More Notable Books in Law and History, "A Pivotal Year," and a "Restless Empire": This Week in the Book Pages

The New York Times released its list of the 100 Notable Books of 2012.  Among them, John Fabian Witt's Lincoln's Code: The Laws of War in American History (Free Press).  You can find Gary Bass's NY Times review of Lincoln's Code here (" “Every generation,” Witt writes, “has its law-of-war crisis.” This monumental book, resting on colossal archival research and packed with memorable stories and arguments, is a major contribution to making sense of ours.").  Dale Carpenter's Flagrant Conduct: The Story of Lawrence v. Texas: How a Bedroom Arrest Decriminalized Gay Americans (Norton), also made the list.
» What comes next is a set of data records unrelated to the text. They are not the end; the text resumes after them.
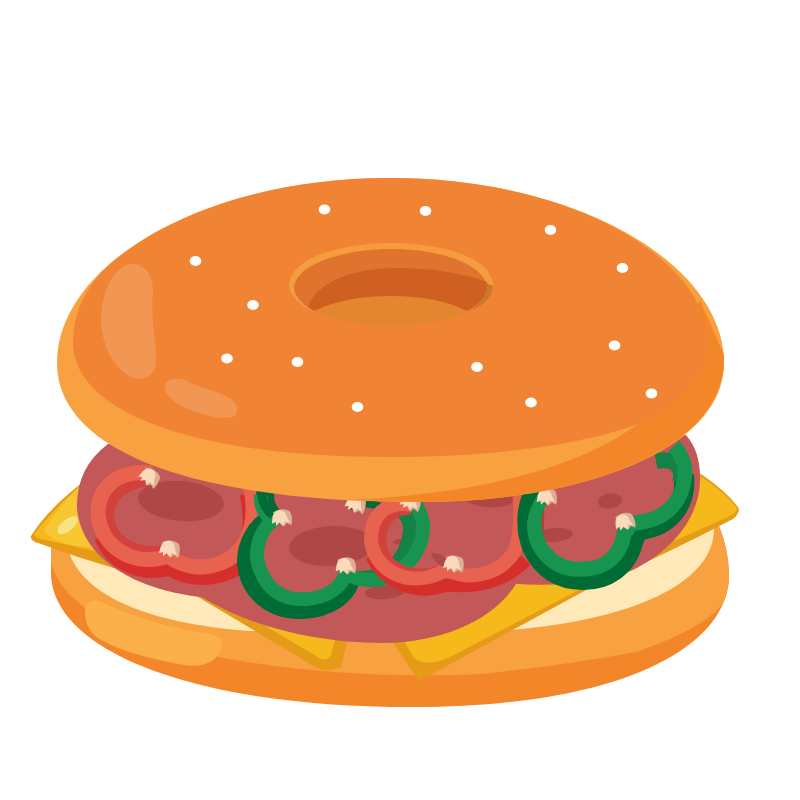
<!DOCTYPE html>
<html lang="en">
<head>
<meta charset="utf-8">
<title>Bagel sandwich</title>
<style>
:root{
  --paper:#fff; --crust:#f18434; --crust-deep:#f4862a; --crust-light:#f8a140;
  --hole-wall:#e0742e; --hole-shade:#d05f22; --hole-base:#e3862f;
  --cream:#ffe9b8; --cheese:#f5b91b; --cheese-edge:#e59a18; --cheese-glow:#f9e284;
  --ham:#c35858; --ham-spot:#ae4745;
  --red:#e8634f; --red-edge:#d52e2b; --red-inner:#d3423a;
  --green:#17944f; --green-edge:#006b34; --green-inner:#138244;
  --seed:#fbdabb; --seed-shade:#dcae94;
}
html,body{margin:0;background:var(--paper);overflow:hidden}
svg{display:block;width:800px;height:800px}
.crust{fill:var(--crust)} .crust-deep{fill:var(--crust-deep)} .crust-light{fill:var(--crust-light)}
.cream{fill:var(--cream)} .cheese{fill:var(--cheese)} .cheese-edge{fill:var(--cheese-edge)}
.ham{fill:var(--ham)} .ham-spot{fill:var(--ham-spot)}
.ring{fill:none;stroke-linejoin:round}
.red{stroke:var(--red)} .red-edge{stroke:var(--red-edge)} .red-inner{stroke:var(--red-inner)}
.green{stroke:var(--green)} .green-edge{stroke:var(--green-edge)} .green-inner{stroke:var(--green-inner)}
.sesame{fill:#fff}
</style>
</head>
<body>
<svg viewBox="0 0 800 800" role="img" aria-label="Bagel sandwich with ham, cheese and pepper rings">
<defs>
  <ellipse id="sesame" rx="5.8" ry="4.9"/>
  <g id="pepper-seed">
    <path fill="var(--seed-shade)" d="M-7 -7Q3 -11 10 -5Q12 2 9 9L5 6L1 9L-2 5Z"/>
    <path fill="var(--seed)" d="M-8 -3Q-5 -9 1 -8Q6 -6 6 0L8 6L3 4L1 8L-2 4L-6 7L-6 3L-10 4Z"/>
  </g>
  <clipPath id="lower-bun-shape"><path id="lower-bun" d="M51 548V575C54 650 190 707 412 707C625 707 732 645 729 572Q728 548 719 526L600 500H100Z"/></clipPath>
</defs>

<g id="bottom-bun">
  <use href="#lower-bun" class="crust-deep"/>
  <path clip-path="url(#lower-bun-shape)" class="crust-light" d="M40 520L52 566C66 608 120 634 200 653C290 673 390 678 480 674Q560 666 636 652Q712 626 727 597L740 570L719 500Z"/>
  <path fill="#fbb04a" d="M85 611C85 598 98 599 108 605C142 621 178 629 210 634Q224 637 222 646C218 663 201 669 179 664C140 657 104 645 93 634Q85 625 85 611Z"/>
  <path class="cream" d="M69 552C82 592 140 623 250 631L400 634L511 630C630 620 714 584 714 529L560 520H120Z"/>
</g>

<g id="cheese-slices">
  <path class="cheese-edge" d="M83 482Q47 510 31 536Q30 541 38 543L78 557L188 591L317 668Q327 673 341 667L348 638L300 540Z"/>
  <path class="cheese" d="M83 484Q52 510 35 533Q33 537 41 539L104 553L205 590L316 656Q326 663 331 655L336 636L280 510Z"/>
  <path fill="#f6c730" d="M80 486Q61 503 44 530Q49 541 78 546L96 547L78 505Z"/>
  <path fill="var(--cheese-glow)" d="M59 526Q67 516 76 516Q81 520 73 528Q66 535 59 534Q56 531 59 526Z"/>
  <path class="cheese-edge" d="M701 474Q726 491 738 507Q741 512 733 519Q666 554 588 589L419 681L391 640L480 550Z"/>
  <path class="cheese" d="M700 476Q725 492 737 508Q737 513 728 517L665 545L579 590L448 658Q426 667 414 658L403 640L500 550Z"/>
</g>

<g id="ham">
  <path class="ham" d="M108 444Q76 468 77 508C81 562 145 602 250 599L340 560V450Z"/>
  <path class="ham" d="M200 596C242 622 306 643 383 643C445 642 494 619 516 584L560 480H250Z"/>
  <path class="ham" d="M686 435Q701 452 700 482C698 528 658 561 621 575Q570 589 505 583L480 470Z"/>
  <g class="ham-spot">
    <ellipse cx="181" cy="501" rx="43" ry="20" transform="rotate(5 181 501)"/>
    <ellipse cx="331" cy="546" rx="42" ry="20" transform="rotate(-3 331 546)"/>
    <ellipse cx="385" cy="592" rx="20" ry="7" transform="rotate(-5 385 592)"/>
    <ellipse cx="487" cy="496" rx="28" ry="11" transform="rotate(6 487 496)"/>
    <ellipse cx="554" cy="535" rx="19" ry="7" transform="rotate(-5 554 535)"/>
    <ellipse cx="610" cy="501" rx="12" ry="7.5" transform="rotate(-7 610 501)"/>
    <ellipse cx="402" cy="542" rx="9" ry="3"/>
  </g>
</g>

<g id="red-pepper-left" class="ring">
  <path class="red-inner" stroke-width="12" d="M152 480C124 482 108 496 108 516C109 539 132 556 166 551"/>
  <path class="red-edge" stroke-width="14" d="M101 537C114 567 142 575 170 569C188 581 216 582 242 566"/>
  <path class="red-edge" stroke-width="13" d="M246 494Q252 518 247 545"/>
  <path class="red" stroke-width="15" d="M152 473C117 469 98 488 98 513C100 548 135 568 168 556C192 574 229 570 246 541Q258 517 250 484"/>
</g>
<use href="#pepper-seed" transform="translate(149 477) rotate(25)"/>
<use href="#pepper-seed" transform="translate(169 549)"/>

<g id="green-pepper-left" class="ring">
  <path class="green-edge" stroke-width="18" d="M267 486Q261 502 273 516C254 527 246 545 246 562C248 592 272 611 302 610C328 609 349 596 352 575"/>
  <path class="green-inner" stroke-width="14" d="M354 578C389 580 410 556 410 526Q408 513 394 504"/>
  <path class="green-edge" stroke-width="8" d="M350 507Q365 499 383 508"/>
  <path class="green" stroke-width="14" d="M261 495Q260 513 274 520C259 530 255 550 258 563C265 590 284 601 306 599C328 598 343 586 346 572Q355 581 378 580C407 572 424 550 423 524Q421 509 410 498"/>
  <path class="green-edge" stroke-width="9" d="M262 490Q261 506 273 515"/>
</g>
<use href="#pepper-seed" transform="translate(281 518) rotate(-10)"/>
<use href="#pepper-seed" transform="translate(355 504) rotate(10)"/>
<use href="#pepper-seed" transform="translate(345 566) rotate(-8)"/>

<g id="red-pepper-right" class="ring">
  <path class="red-edge" stroke-width="13" d="M372 556C383 581 414 597 447 585C475 588 505 582 526 560"/>
  <path class="red-edge" stroke-width="20" d="M531 485Q538 522 530 550"/>
  <path class="red-inner" stroke-width="9" d="M411 510C388 510 381 526 382 545C386 567 410 579 439 570"/>
  <path class="red" stroke-width="14" d="M413 505C385 500 371 516 371 539C372 568 408 592 446 570C472 582 501 573 514 552Q523 532 519 489"/>
</g>
<path class="ham-spot" d="M431 553Q440 552 448 560L443 567Q433 562 431 553Z"/>
<use href="#pepper-seed" transform="translate(410 502) rotate(8)"/>
<use href="#pepper-seed" transform="translate(453 564)"/>

<g id="green-pepper-right" class="ring">
  <path class="green-edge" stroke-width="20" d="M537 488C524 507 526 531 532 547C543 570 559 580 583 580C607 580 627 567 633 542L638 530C668 528 687 506 684 475"/>
  <path class="green-inner" stroke-width="16" d="M656 461C677 457 684 469 680 483"/>
  <path class="green" stroke-width="15" d="M545 492C531 510 533 530 538 543C549 564 566 571 586 569C608 568 621 553 624 534L632 523C663 522 683 504 685 474Q685 458 674 446"/>
  <path class="green-edge" stroke-width="8" d="M537 488C524 507 521 525 523 537"/>
</g>
<use href="#pepper-seed" transform="translate(546 497) rotate(-8)"/>
<use href="#pepper-seed" transform="translate(624 522) rotate(-20)"/>

<g id="top-bun">
  <path class="crust-light" d="M390 178C580 178 724 265 724 363C724 450 582 502 420 502C190 502 57 450 57 363C57 263 205 178 390 178Z"/>
  <path class="crust-deep" d="M724 355C728 450 582 502 420 502L345 500C460 495 570 474 638 424L700 300Z"/>
  <path class="crust" d="M390 178C575 178 706 260 708 342C709 370 682 405 641 423C580 446 490 457 388 457C195 457 73 413 73 342Q73 298 110 264C174 210 274 178 390 178Z"/>
  <path fill="#f29753" d="M134 264Q151 266 153 290C150 322 157 339 156 364Q153 379 138 379C118 375 103 351 101 322C101 288 117 262 134 264Z"/>
  <path fill="#f29753" d="M165 386Q166 377 182 379C199 388 216 390 231 399Q240 406 236 415Q230 419 215 417C190 412 164 400 165 386Z"/>
</g>

<g id="bagel-hole">
  <path fill="#f59d3e" d="M315 312C294 302 289 292 289 284C291 259 339 243 391 243C448 243 493 260 493 286L470 300Z"/>
  <path fill="var(--hole-wall)" d="M314 311C298 302 294 294 294 287C296 265 342 249 391 249C444 249 486 266 487 288Q486 302 467 311Z"/>
  <path fill="var(--hole-shade)" d="M308 307C316 284 349 268 397 268Q448 268 487 282Q490 298 467 311L390 304L314 311Z"/>
  <path fill="#c87929" d="M486 283L493 286Q492 302 470 311Q487 299 487 288Z"/>
  <path fill="var(--hole-base)" d="M314 311Q345 296 391 296Q437 296 467 311Q437 326 391 326Q344 326 314 311Z"/>
</g>

<g id="sesame-seeds" class="sesame">
  <use href="#sesame" x="324.500" y="209.500"/>
  <use href="#sesame" x="425.500" y="211"/>
  <use href="#sesame" x="550.500" y="230"/>
  <use href="#sesame" x="622.500" y="268"/>
  <use href="#sesame" x="195.500" y="261"/>
  <use href="#sesame" x="253" y="305"/>
  <use href="#sesame" x="227" y="358.500"/>
  <use href="#sesame" x="297.500" y="362"/>
  <use href="#sesame" x="357.500" y="407"/>
  <use href="#sesame" x="477" y="367"/>
  <use href="#sesame" x="531" y="402.500"/>
  <use href="#sesame" x="614.500" y="345.500"/>
  <use href="#sesame" x="651.500" y="393.500"/>
</g>
</svg>
</body>
</html>
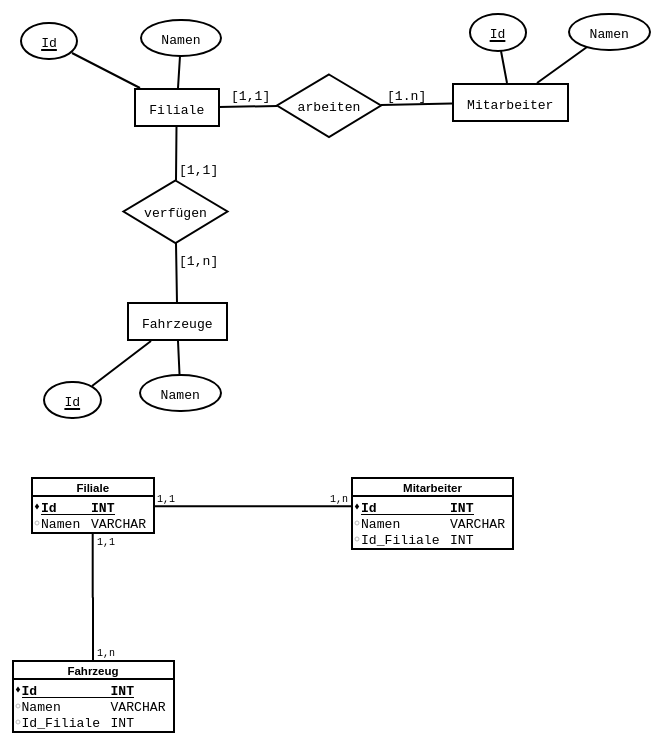
<!DOCTYPE html>
<html lang="de">
<head>
<meta charset="utf-8">
<title>ER-Diagramm Filiale</title>
<style>
:root { --ink: #000; --paper: #fff; --muted: #bbb; --mono: "Liberation Mono", monospace; --sans: "Liberation Sans", sans-serif; }
* { box-sizing: border-box; }
html, body { margin: 0; }
body { width: 664px; height: 744px; overflow: hidden; background: var(--paper); color: var(--ink); }
.diagram { position: relative; width: 664px; height: 744px; overflow: hidden; font: 13.1px/16px var(--mono); }
.connectors { position: absolute; left: 0; top: 0; stroke: var(--ink); stroke-width: 2; fill: none; }
.node { position: absolute; left: var(--x); top: var(--y); width: var(--w); height: var(--h); display: flex; align-items: center; justify-content: center; padding-top: 6px; white-space: nowrap; }
.entity, .attribute { border: 2px solid var(--ink); background: var(--paper); }
.attribute { border-radius: 50%; }
.attribute u { text-decoration-thickness: 1.5px; text-underline-offset: 2px; }
.label { position: absolute; left: var(--x); top: var(--y); white-space: nowrap; }
.cardinality { font-size: 10px; line-height: 12px; }
.table { position: absolute; left: var(--x); top: var(--y); width: var(--w); height: var(--h); border: 2px solid var(--ink); background: var(--paper); }
.table h2 { height: 18px; margin: 0; border-bottom: 2px solid var(--ink); font: bold 11.5px/18px var(--sans); text-align: center; }
.columns { margin: 0; padding: 4px 0 0; list-style: none; }
.columns li { display: flex; height: 16px; }
.marker { flex: none; width: 8px; height: 12px; }
.field { display: flex; white-space: nowrap; height: 14px; }
.field b, .field span { font-weight: inherit; }
.field .name { width: var(--name-width); }
.key .field { font-weight: bold; border-bottom: 1px solid var(--ink); }
</style>
</head>
<body>
<main class="diagram">
  <svg class="connectors" width="664" height="744" viewBox="0 0 664 744" aria-hidden="true">
    <defs>
      <polygon id="relation" points="0,-31 52,0 0,31.5 -52,0"/>
    </defs>
    <g class="er-lines">
      <path d="M72 53L140 88M180 56L178 88M219 107L277 106M381 105L452 103.5M501 51L507 83M587 47L537 83"/>
      <path d="M176.5 126L176 180M176 243L177 303M151 341L92 386M178 341L179.5 374"/>
    </g>
    <use href="#relation" x="329" y="105.5"/>
    <use href="#relation" x="175.5" y="211.5"/>
    <path class="table-lines" d="M154 506.3H352M92.7 533V597L93 598V660"/>
  </svg>

  <section aria-label="ER-Modell">
    <div class="node attribute" style="--x:20px;--y:21.5px;--w:58px;--h:38.5px"><u>Id</u></div>
    <div class="node attribute" style="--x:140px;--y:18.5px;--w:82px;--h:38.5px">Namen</div>
    <div class="node entity" style="--x:134px;--y:88px;--w:85.5px;--h:39px">Filiale</div>
    <div class="node" style="--x:277px;--y:74px;--w:104px;--h:62px">arbeiten</div>
    <div class="node attribute" style="--x:468.5px;--y:13px;--w:58px;--h:38.5px"><u>Id</u></div>
    <div class="node attribute" style="--x:568px;--y:12.5px;--w:82.5px;--h:38.5px">Namen</div>
    <div class="node entity" style="--x:451.5px;--y:83px;--w:117.5px;--h:39px">Mitarbeiter</div>
    <div class="node" style="--x:123px;--y:180px;--w:105px;--h:62px">verfügen</div>
    <div class="node entity" style="--x:126.5px;--y:302px;--w:101.5px;--h:39px">Fahrzeuge</div>
    <div class="node attribute" style="--x:43px;--y:380.5px;--w:58.5px;--h:38.5px"><u>Id</u></div>
    <div class="node attribute" style="--x:139px;--y:373.5px;--w:82.5px;--h:38.5px">Namen</div>
    <span class="label" style="--x:231px;--y:89px">[1,1]</span>
    <span class="label" style="--x:387px;--y:89px">[1.n]</span>
    <span class="label" style="--x:179px;--y:163px">[1,1]</span>
    <span class="label" style="--x:179px;--y:254px">[1,n]</span>
  </section>

  <section aria-label="Tabellenmodell">
    <svg width="0" height="0" style="position:absolute" aria-hidden="true">
      <defs>
        <polygon id="key-mark" points="4,2.5 6.2,5.5 4,8.5 1.8,5.5" fill="var(--ink)"/>
        <circle id="field-mark" cx="4" cy="6" r="2" fill="none" stroke="var(--muted)" stroke-width="1"/>
      </defs>
    </svg>

    <article class="table" style="--x:31px;--y:477px;--w:123.5px;--h:57px;--name-width:50px">
      <h2>Filiale</h2>
      <ul class="columns">
        <li class="key"><svg class="marker"><use href="#key-mark"/></svg><span class="field"><span class="name">Id</span><span>INT</span></span></li>
        <li><svg class="marker"><use href="#field-mark"/></svg><span class="field"><span class="name">Namen</span><span>VARCHAR</span></span></li>
      </ul>
    </article>

    <article class="table" style="--x:351px;--y:477px;--w:163px;--h:73px;--name-width:89px">
      <h2>Mitarbeiter</h2>
      <ul class="columns">
        <li class="key"><svg class="marker"><use href="#key-mark"/></svg><span class="field"><span class="name">Id</span><span>INT</span></span></li>
        <li><svg class="marker"><use href="#field-mark"/></svg><span class="field"><span class="name">Namen</span><span>VARCHAR</span></span></li>
        <li><svg class="marker"><use href="#field-mark"/></svg><span class="field"><span class="name">Id_Filiale</span><span>INT</span></span></li>
      </ul>
    </article>

    <article class="table" style="--x:11.5px;--y:659.5px;--w:163px;--h:73.5px;--name-width:89px">
      <h2>Fahrzeug</h2>
      <ul class="columns">
        <li class="key"><svg class="marker"><use href="#key-mark"/></svg><span class="field"><span class="name">Id</span><span>INT</span></span></li>
        <li><svg class="marker"><use href="#field-mark"/></svg><span class="field"><span class="name">Namen</span><span>VARCHAR</span></span></li>
        <li><svg class="marker"><use href="#field-mark"/></svg><span class="field"><span class="name">Id_Filiale</span><span>INT</span></span></li>
      </ul>
    </article>

    <span class="label cardinality" style="--x:157px;--y:493.5px">1,1</span>
    <span class="label cardinality" style="--x:330px;--y:493.5px">1,n</span>
    <span class="label cardinality" style="--x:97px;--y:536.5px">1,1</span>
    <span class="label cardinality" style="--x:97px;--y:647.5px">1,n</span>
  </section>
</main>
</body>
</html>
At TNR: The Book, Jack Rakove reviews 1775: A Good Year for Revolution (Viking) by Kevin Phillips.  Rakove writes, "Phillips deals with political loyalties more fundamental than the mere matter of party allegiance.  His broader purpose is to write a sketch of American nationalism at the revolutionary moment when that concept first cohered."  But, Rakove argues, "[h]is insistence on the primacy of 1775 as "the pivotal year" creates more problems than it solves."  Read on here.

Also at TNR: The Book, a review of Speaking of Race and Class: The Student Experience at an Elite College (Temple) by Elizabeth Aries and Richard Berman.

In the Washington Post this week, Michael Dirda reviews J.H. Elliott's History in the Making (Yale).  "[T]his distinguished scholar," Dirda writes "looks back on his career as a Hispanist and reflects on the developments in historiography over the past 60 years."  John Pomfret reviews Odd Arne Westad's Restless Empire: China and the World Since 1750 (Basic Books): "'Restless Empire' tells the story of the foreigners who helped China become what it is today, from China's first interactions with the West to the current era.  In doing so, Westad upends, but ever so politely, a slew of misconceptions about China that have been concocted by his academic predecessors both in the West and in Asia."

In the LA Times this week, you'll find recommended nonfiction in the Holiday Gift Guide including Jill Lepore's The Story of America: Essays on Origins (Princeton), Jeffrey Toobin's The Oath: The Obama White House and the Supreme Court (Doubleday), and Timothy Egan's Short Nights of the Shadow Catcher: The Epic Life and Immortal Photographs of Edward Curtis (Houghton Mifflin).  See the complete list here.